Leading to the American revolution the Americans started to join together and revolt against English power. One group that strongly disagreed with Britain’s views was the Sons and Daughters of Liberty. The Sons and Daughters of Liberty were a group of the people who were not afraid to speak their opinion “They were willing to resort to extralegal means if necessary to end this series of injustices.” No matter your gender or age, anyone who disagreed with Britain’s tyranny was allowed to join to fight for their independence. Initially in response to the Stamp Act, the Sons and Daughters of Liberty did more than basic ceremonial club rituals.

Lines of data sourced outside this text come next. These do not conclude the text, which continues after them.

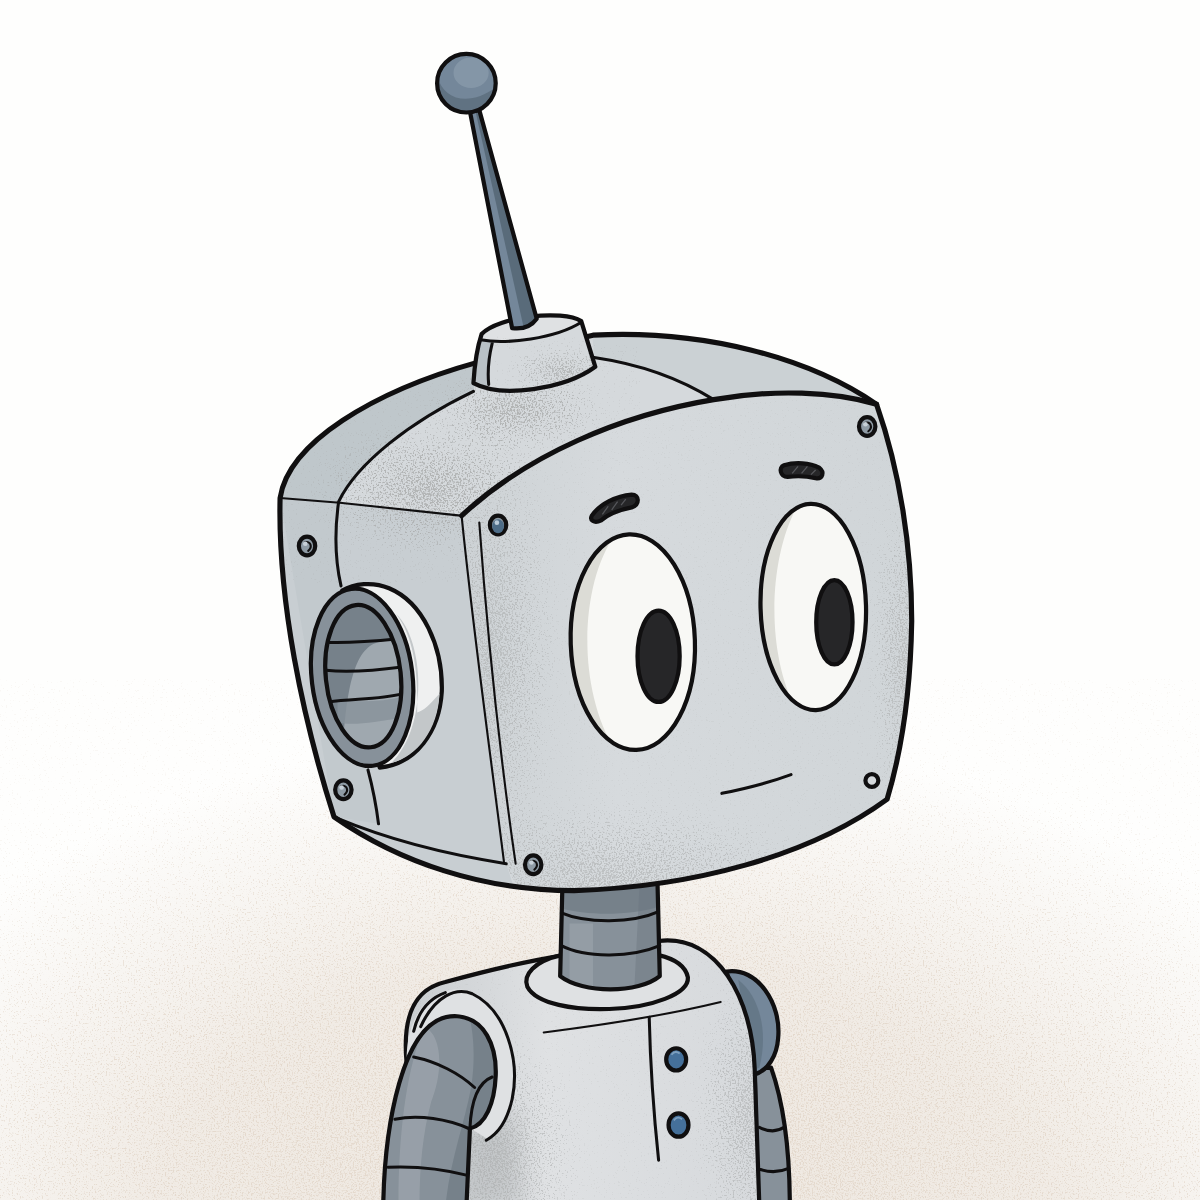
<!DOCTYPE html>
<html lang="en">
<head>
<meta charset="utf-8">
<title>Pensive robot</title>
<style>
:root{
  --paper:#fefefd;
  --sand:#e8dfd5;
  --ink:#100f10;
  --shell:#d5d9dc;
  --shell-side:#c8ced2;
  --shell-light:#dfe1e3;
  --shell-shade:#b0b4b6;
  --steel:#87919a;
  --steel-dark:#68747d;
  --steel-light:#9fa8af;
  --antenna:#74879a;
  --antenna-dark:#596b7a;
  --eye:#f8f8f5;
  --eye-shade:#dcdcd6;
  --pupil:#262628;
  --button:#45709a;
  --lip:#eff0f0;
}
html,body{margin:0;padding:0;background:var(--paper);overflow:hidden}
.canvas{width:1200px;height:1200px;overflow:hidden;background:var(--paper)}
.canvas svg{display:block;width:1200px;height:1200px}
.line{fill:none;stroke:var(--ink);stroke-width:2.6;stroke-linecap:round;stroke-linejoin:round}
.thin{stroke-width:1.8}
.bold{stroke-width:4.4}
.outlined{stroke:var(--ink);stroke-width:3.6;stroke-linejoin:round;stroke-linecap:round}
.shell{fill:var(--shell)}
.side{fill:var(--shell-side)}
.light{fill:var(--shell-light)}
.shade{fill:var(--shell-shade)}
.steel{fill:var(--steel)}
.steel-dark{fill:var(--steel-dark)}
.steel-light{fill:var(--steel-light)}
.antenna{fill:var(--antenna)}
.antenna-dark{fill:var(--antenna-dark)}
.eye{fill:var(--eye)}
.eye-shade{fill:var(--eye-shade)}
.pupil{fill:var(--pupil)}
.button{fill:var(--button)}
.lip{fill:var(--lip)}
</style>
</head>
<body>
<main class="canvas">
<svg viewBox="0 0 1024 1024" role="img" aria-label="Cartoon grey robot with a boxy head and one antenna, looking thoughtfully to the side">
  <defs>
    <filter id="grain-sand" x="0" y="0" width="1" height="1" color-interpolation-filters="sRGB">
      <feTurbulence type="fractalNoise" baseFrequency=".75" numOctaves="2" seed="4"/>
      <feColorMatrix values="0 0 0 0 0  0 0 0 0 0  0 0 0 0 0  0 0 0 2.2 -.6" result="noise"/>
      <feComposite in="SourceAlpha" in2="noise" operator="arithmetic" k2="1" k3="1" k4="-.92" result="mix"/>
      <feComponentTransfer in="mix" result="dots"><feFuncA type="linear" slope="2.4"/></feComponentTransfer>
      <feFlood flood-color="#e4d9cd"/>
      <feComposite in2="dots" operator="in"/>
    </filter>
    <filter id="grain-shade" x="-.1" y="-.1" width="1.2" height="1.2" color-interpolation-filters="sRGB">
      <feTurbulence type="fractalNoise" baseFrequency=".7" numOctaves="2" seed="9"/>
      <feColorMatrix values="0 0 0 0 0  0 0 0 0 0  0 0 0 0 0  0 0 0 2.2 -.6" result="noise"/>
      <feComposite in="SourceAlpha" in2="noise" operator="arithmetic" k2="1" k3="1" k4="-.92" result="mix"/>
      <feComponentTransfer in="mix" result="dots"><feFuncA type="linear" slope="3"/></feComponentTransfer>
      <feFlood flood-color="#a9abab"/>
      <feComposite in2="dots" operator="in"/>
    </filter>
    <filter id="soft" x="-.3" y="-.3" width="1.6" height="1.6"><feGaussianBlur stdDeviation="9"/></filter>

    <radialGradient id="sand-fade" gradientUnits="userSpaceOnUse" cx="512" cy="1060" r="440" gradientTransform="translate(-307 0) scale(1.6 1)">
      <stop offset="0" stop-color="#e8dfd5"/>
      <stop offset=".55" stop-color="#e8dfd5" stop-opacity=".8"/>
      <stop offset="1" stop-color="#e8dfd5" stop-opacity="0"/>
    </radialGradient>
    <radialGradient id="speck">
      <stop offset="0" stop-opacity=".62"/>
      <stop offset=".5" stop-opacity=".34"/>
      <stop offset="1" stop-opacity="0"/>
    </radialGradient>
    <linearGradient id="face-fill" x1="0" y1="0" x2="1" y2="0">
      <stop offset="0" stop-color="#cdd2d5"/>
      <stop offset=".35" stop-color="#d6dadd"/>
      <stop offset="1" stop-color="#d0d5d8"/>
    </linearGradient>
    <linearGradient id="torso-fill" x1="0" y1="0" x2="1" y2="0">
      <stop offset="0" stop-color="#c9cdd0"/>
      <stop offset=".4" stop-color="#dfe1e3"/>
      <stop offset="1" stop-color="#d6d9dc"/>
    </linearGradient>

    <path id="head-shape" d="M239 425C246 378 318 334 408 309L506 286C600 281 690 305 748 345C768 402 778 468 778 530C777 592 769 642 757 682C690 731 590 757 490 760C412 760 341 736 285 697C258 612 237 512 239 425Z"/>
    <path id="face-shape" d="M394 440C450 388 530 354 609 341C660 332 712 334 748 345C768 402 778 468 778 530C777 592 769 642 757 682C690 731 590 757 490 760C470 760 455 758 441 756L430 735Z"/>
    <path id="torso-shape" d="M347 907C343 866 354 844 380 838C420 827 450 820 482 815L562 803C612 797 642 852 644 912L648 1030L388 1030Z"/>
    <path id="arm-shape" d="M327 1030C328 966 342 867 388 867C414 868 424 893 423 918C422 942 414 960 401 963L398 1030Z"/>
    <ellipse id="left-eye-shape" cx="540" cy="548" rx="53" ry="92" transform="rotate(-2 540 548)"/>
    <ellipse id="right-eye-shape" cx="694" cy="518" rx="45" ry="88" transform="rotate(-1.5 694 518)"/>
    <ellipse id="ear-opening" cx="310" cy="577" rx="32" ry="61" transform="rotate(-6 310 577)"/>
    <path id="neck-shape" d="M480 752L478 833C497 848 545 848 563 833L561 750Z"/>
    <path id="cap-shape" d="M411 285C425 270 480 264 496 274L508 313C482 332 428 340 404 327C405 310 407 297 411 285Z"/>

    <clipPath id="head-clip"><use href="#head-shape"/></clipPath>
    <clipPath id="face-clip"><use href="#face-shape"/></clipPath>
    <clipPath id="torso-clip"><use href="#torso-shape"/></clipPath>
    <clipPath id="arm-clip"><use href="#arm-shape"/></clipPath>
    <clipPath id="left-eye-clip"><use href="#left-eye-shape"/></clipPath>
    <clipPath id="right-eye-clip"><use href="#right-eye-shape"/></clipPath>
    <clipPath id="ear-clip"><use href="#ear-opening"/></clipPath>
    <clipPath id="neck-clip"><use href="#neck-shape"/></clipPath>
    <clipPath id="cap-clip"><use href="#cap-shape"/></clipPath>
    <clipPath id="ball-clip"><circle cx="398" cy="71" r="25"/></clipPath>

    <g id="rivet">
      <ellipse class="outlined" rx="7" ry="8" fill="#8f9ba5" stroke-width="2.4"/>
      <path class="line thin" d="M-2 -3C3 -5 5 1 1 4"/>
      <circle cx="-1.5" cy="-2" r="2" fill="#c7d0d8"/>
    </g>
  </defs>

  <g id="backdrop">
    <rect width="1024" height="1024" fill="var(--paper)"/>
    <rect y="600" width="1024" height="424" fill="url(#sand-fade)" opacity=".75"/>
    <g filter="url(#grain-sand)">
      <rect y="580" width="1024" height="444" fill="none"/>
      <ellipse cx="512" cy="1010" rx="760" ry="400" fill="url(#speck)"/>
    </g>
  </g>

  <g id="far-arm">
    <path class="steel outlined" d="M644 912L658 911C670 945 674 985 674 1030L646 1030Z"/>
    <path class="line" d="M648 962C656 966 663 966 669 962M649 998C658 1001 666 1000 673 997"/>
    <path class="antenna outlined" d="M620 829C646 825 667 856 664 886C663 900 656 913 644 917Z"/>
    <path d="M630 836C648 850 656 880 648 911L642 914L634 862Z" class="antenna-dark" opacity=".55"/>
  </g>

  <g id="torso">
    <use href="#torso-shape" fill="url(#torso-fill)"/>
    <g clip-path="url(#torso-clip)">
      <path class="shade" opacity=".5" filter="url(#soft)" d="M395 960L440 950L446 1030L390 1030Z"/>
      <g filter="url(#grain-shade)" opacity=".55">
        <ellipse cx="425" cy="985" rx="75" ry="110" fill="url(#speck)"/>
        <ellipse cx="640" cy="950" rx="50" ry="130" fill="url(#speck)"/>
      </g>
    </g>
    <use href="#torso-shape" class="outlined" fill="none"/>
    <path class="line thin" d="M464 881C520 874 570 866 615 855"/>
    <path class="line" d="M554 868C555 912 558 952 562 990"/>
    <ellipse class="button outlined" cx="577" cy="904" rx="8.5" ry="9.5"/>
    <ellipse class="button outlined" cx="579" cy="960" rx="8.5" ry="10"/>
    <path d="M573 900q3-4 7-1M575 956q3-4 7-1" fill="none" stroke="#7d9fbe" stroke-width="1.6"/>
  </g>

  <g id="neck">
    <path class="light outlined" stroke-width="2.6" d="M479 815C456 820 446 832 450 842C458 857 490 862 520 861C556 860 588 848 587 834C585 824 575 818 562 815Z"/>
    <use href="#neck-shape" class="steel"/>
    <g clip-path="url(#neck-clip)">
      <path class="steel-dark" opacity=".55" d="M474 745H568V772C540 782 500 782 474 774Z"/>
      <path class="steel-dark" opacity=".4" d="M546 750H570V850H541Z"/>
      <path class="steel-light" opacity=".55" d="M486 788H506V848H486Z"/>
    </g>
    <path class="line" d="M479 779C500 788 540 788 562 778M479 807C500 818 540 817 563 807"/>
    <use href="#neck-shape" class="outlined" fill="none"/>
  </g>

  <g id="near-arm">
    <path class="light" d="M347 907C346 862 372 838 402 846C432 860 444 900 437 936C434 954 427 966 416 972L400 962L350 940Z"/>
    <path class="line" d="M359 876C371 850 389 842 403 848C432 862 444 905 437 938C433 956 426 967 415 973"/>
    <path class="line" d="M380 847C366 852 357 863 353 880"/>
    <use href="#arm-shape" class="steel"/>
    <g clip-path="url(#arm-clip)">
      <path class="steel-dark" opacity=".55" d="M400 866C430 880 430 950 404 964L400 1030H380C384 990 396 960 402 928C406 902 404 880 400 866Z"/>
      <path class="steel-light" opacity=".65" d="M362 876C378 884 378 915 368 940C360 970 358 1000 358 1030H340C340 980 344 920 362 876Z"/>
    </g>
    <use href="#arm-shape" class="outlined" fill="none"/>
    <path class="line" d="M353 902C373 906 392 916 405 928M337 955C358 951 382 955 400 963M331 996C354 995 380 998 399 1003M401 963C402 940 407 924 420 919"/>
  </g>

  <g id="head">
    <use href="#head-shape" class="shell"/>
    <g clip-path="url(#head-clip)">
      <path class="side" d="M230 424L290 429L394 440L432 737L441 765L270 710Z"/>
      <path d="M230 424C250 370 320 330 410 305L404 334C350 360 305 395 289 428Z" fill="#bfc7cb"/>
      <path d="M505 280C600 275 700 300 752 345C700 331 650 333 609 341C580 322 545 309 507 305Z" fill="#cbd1d4"/>
      <path d="M239 425L289 429C286 460 287 480 291 500L314 657L323 703L285 697Z" fill="#c2c9cd"/>
      <g filter="url(#grain-shade)" opacity=".8">
        <ellipse cx="368" cy="418" rx="110" ry="62" fill="url(#speck)"/>
        <ellipse cx="440" cy="350" rx="80" ry="38" fill="url(#speck)"/>
      </g>
    </g>
    <use href="#face-shape" fill="url(#face-fill)"/>
    <g clip-path="url(#face-clip)">
      <g filter="url(#grain-shade)" opacity=".55">
        <ellipse cx="420" cy="560" rx="60" ry="210" fill="url(#speck)"/>
        <ellipse cx="520" cy="750" rx="190" ry="70" fill="url(#speck)"/>
        <ellipse cx="772" cy="560" rx="32" ry="150" fill="url(#speck)"/>
      </g>
    </g>
    <g id="seams">
      <path class="line thin" d="M239 425L290 429L393 440"/>
      <path class="line" d="M404 334C350 360 305 395 289 428C285 456 286 478 291 500"/>
      <path class="line" d="M507 305C548 311 582 324 609 341"/>
      <path class="line" d="M314 657C318 672 321 687 323 703"/>
      <path class="line" d="M287 698C330 716 380 729 432 737"/>
      <path class="line thin" d="M394 441C404 540 418 640 430 735"/>
      <path class="line thin" d="M409 446C415 530 426 640 440 737"/>
      <path class="line bold" d="M394 440C450 388 530 354 609 341C660 332 712 334 748 345"/>
    </g>
    <use href="#head-shape" class="line bold"/>
  </g>

  <g id="rivets">
    <use href="#rivet" x="425" y="448"/>
    <ellipse cx="425" cy="449" rx="5" ry="6" fill="#4d6c87"/>
    <circle cx="424" cy="446" r="2" fill="#b9cad8"/>
    <use href="#rivet" x="262" y="466"/>
    <use href="#rivet" x="293" y="674"/>
    <use href="#rivet" x="455" y="738"/>
    <use href="#rivet" x="740" y="364"/>
    <circle class="outlined shell" cx="744" cy="666" r="5.5"/>
  </g>

  <g id="ear">
    <path class="lip outlined" d="M292 504C302 498 318 496 332 502C361 514 378 552 377 590C375 624 355 652 324 655Z"/>
    <path d="M338 524C362 546 366 620 334 651C356 646 374 622 375 592C366 602 362 606 356 608C357 570 352 542 338 524Z" fill="#c3c7c9"/>
    <ellipse class="steel outlined" cx="309" cy="578" rx="43" ry="76" transform="rotate(-7 309 578)"/>
    <use href="#ear-opening" class="steel-light"/>
    <g clip-path="url(#ear-clip)">
      <path class="steel-dark" opacity=".75" d="M270 510H340V548C310 542 296 560 292 650H270Z"/>
      <path class="steel" opacity=".8" d="M288 597C310 600 330 598 346 594V612C320 616 300 620 288 616Z"/>
      <path class="line" d="M278 548C300 549 320 547 340 545M278 572C300 574 322 572 344 569M280 599C302 596 324 597 344 592"/>
    </g>
    <use href="#ear-opening" class="outlined" fill="none"/>
  </g>

  <g id="antenna">
    <use href="#cap-shape" class="shell"/>
    <g clip-path="url(#cap-clip)">
      <path class="light" d="M408 285C425 268 480 262 498 275C478 288 430 296 408 288Z"/>
      <path d="M400 288L420 292L415 340H398Z" fill="#b9c1c6"/>
      <g filter="url(#grain-shade)" opacity=".7"><ellipse cx="480" cy="318" rx="48" ry="26" fill="url(#speck)"/></g>
    </g>
    <path class="line" d="M410 290C432 294 474 289 496 275M420 293C417 305 416 317 417 328"/>
    <use href="#cap-shape" class="outlined" fill="none"/>
    <path class="antenna" d="M401 95L409 94L458 272C453 279 445 281 437 280Z"/>
    <path class="antenna-dark" d="M406 96L409 94L458 272C454 278 451 279 447 280Z"/>
    <path class="outlined" fill="none" d="M401 95L437 280C445 281 453 279 458 272L409 94Z"/>
    <circle class="antenna" cx="398" cy="71" r="25"/>
    <g clip-path="url(#ball-clip)">
      <path class="antenna-dark" opacity=".75" d="M372 60C376 86 400 92 424 74V100H370Z"/>
      <ellipse cx="402" cy="62" rx="15" ry="13" fill="#8b9cac" opacity=".7"/>
    </g>
    <circle class="outlined" cx="398" cy="71" r="25" fill="none"/>
  </g>

  <g id="expression">
    <g id="left-eye">
      <use href="#left-eye-shape" class="eye"/>
      <path class="eye-shade" clip-path="url(#left-eye-clip)" d="M530 450C494 490 490 590 528 645H480V450Z"/>
      <ellipse class="pupil outlined" cx="562" cy="560" rx="18" ry="39" stroke-width="2"/>
      <use href="#left-eye-shape" class="outlined" fill="none"/>
    </g>
    <g id="right-eye">
      <use href="#right-eye-shape" class="eye"/>
      <path class="eye-shade" clip-path="url(#right-eye-clip)" d="M684 426C655 470 652 560 682 610H640V426Z"/>
      <ellipse class="pupil outlined" cx="712" cy="531" rx="15.5" ry="36" stroke-width="2"/>
      <use href="#right-eye-shape" class="outlined" fill="none"/>
    </g>
    <g id="brows">
      <path class="pupil outlined" stroke-width="2" d="M505 440C512 430 526 423 539 422C546 422 546 431 539 433C529 435 520 438 513 444C507 447 503 444 505 440Z"/>
      <path class="pupil outlined" stroke-width="2" d="M669 397C679 394 691 395 699 399C704 403 702 409 696 408C687 406 680 406 672 407C666 407 664 399 669 397Z"/>
      <path d="M514 439l5-7M522 435l5-7M530 431l4-5M676 404l5-6M684 404l5-6M692 405l4-4" stroke="#55565a" stroke-width="1.1" fill="none"/>
    </g>
    <path id="mouth" class="line" stroke-width="3" d="M616 677C636 673 656 668 675 661"/>
  </g>
</svg>
</main>
</body>
</html>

He began to write a pamphlet that he called Common Sense. This pamphlet, published on January 10,1776, explained his reasoning for why New England should fight for independence. He felt that being part of Great Britain would drag the colonies into wars that weren’t New England’s problem. He also felt that by being a British nation, they would still be persecuted by what religion they followed, thus making their journey from England useless. One of the last reasons he felt that they should not be a British nation was that Britain did not care about what happened in New England.
What Caused the American Revolution The American Revolution was a battle for leadership in the American colonies. At the time, England controlled nearly all aspects, mostly the political and economic, of the colonial lives. Their purpose was to strengthen England. The colonies wanted the freedom from all of the control because they were doing fine without England.
He talks about how if we don't start standing up for our freedom as a nation the British will take it away from us and we would have wished we did something about it. “Not a place upon earth might be so happy as America” (Paine, paragraph 9). America shouldn't stand to take abuse from Britain because we are built with freedom and strong courageous people. When stating this by Thomas Paine, the people would have gotten excited and ready to go and fight because they have fought for their freedom before and they aren't afraid to do it again. Paine also states that the colonists should end it all with perseverance and pride so we don't look like cowards.
Zinn’s focus in Tyranny is Tyranny is the plight of the lower class Americans just as the war began and just after. He focuses on the problems they faced and how the government was shaping out to be. In the fourth chapter of a people’s history of the United States, Howard Zinn explains in detail the hardships people were facing. He also explains what he feels was the founding fathers motives behind the war fought with Britain.
"Should you stand for the American flag or should you kneel in protest?" A question Americans have began asking after the recent NFL national anthem kneel protest. I say, you should stand for the flag not only for pride but also what the flag stands for. As well as respect for fellow soldiers and veterans who have for fought for the flag to keep waving; but ironically, the American ideas give the right to do as you please to the flag from kneeling or even burning. Now should you really kneel for the flag in protest?
Trying to decide which of the amendments to the U.S. Constitution is the most important, is a tough question to answer. All twenty-seven amendments that have been made to The United States most sacred document ether are or were at one point important and dealt with a pressing issue or concern of the times that they were ratified. Yes, there are a few that may not seem to pertain to today’s society, but even those have a history that helped make America what it is today. To figure out which of the amendment is of the upmost importance, one would need to start by analyzing a few of the top contenders that come to mind, as well as imagining life without them. Some of the most popular amendments are of course the first two.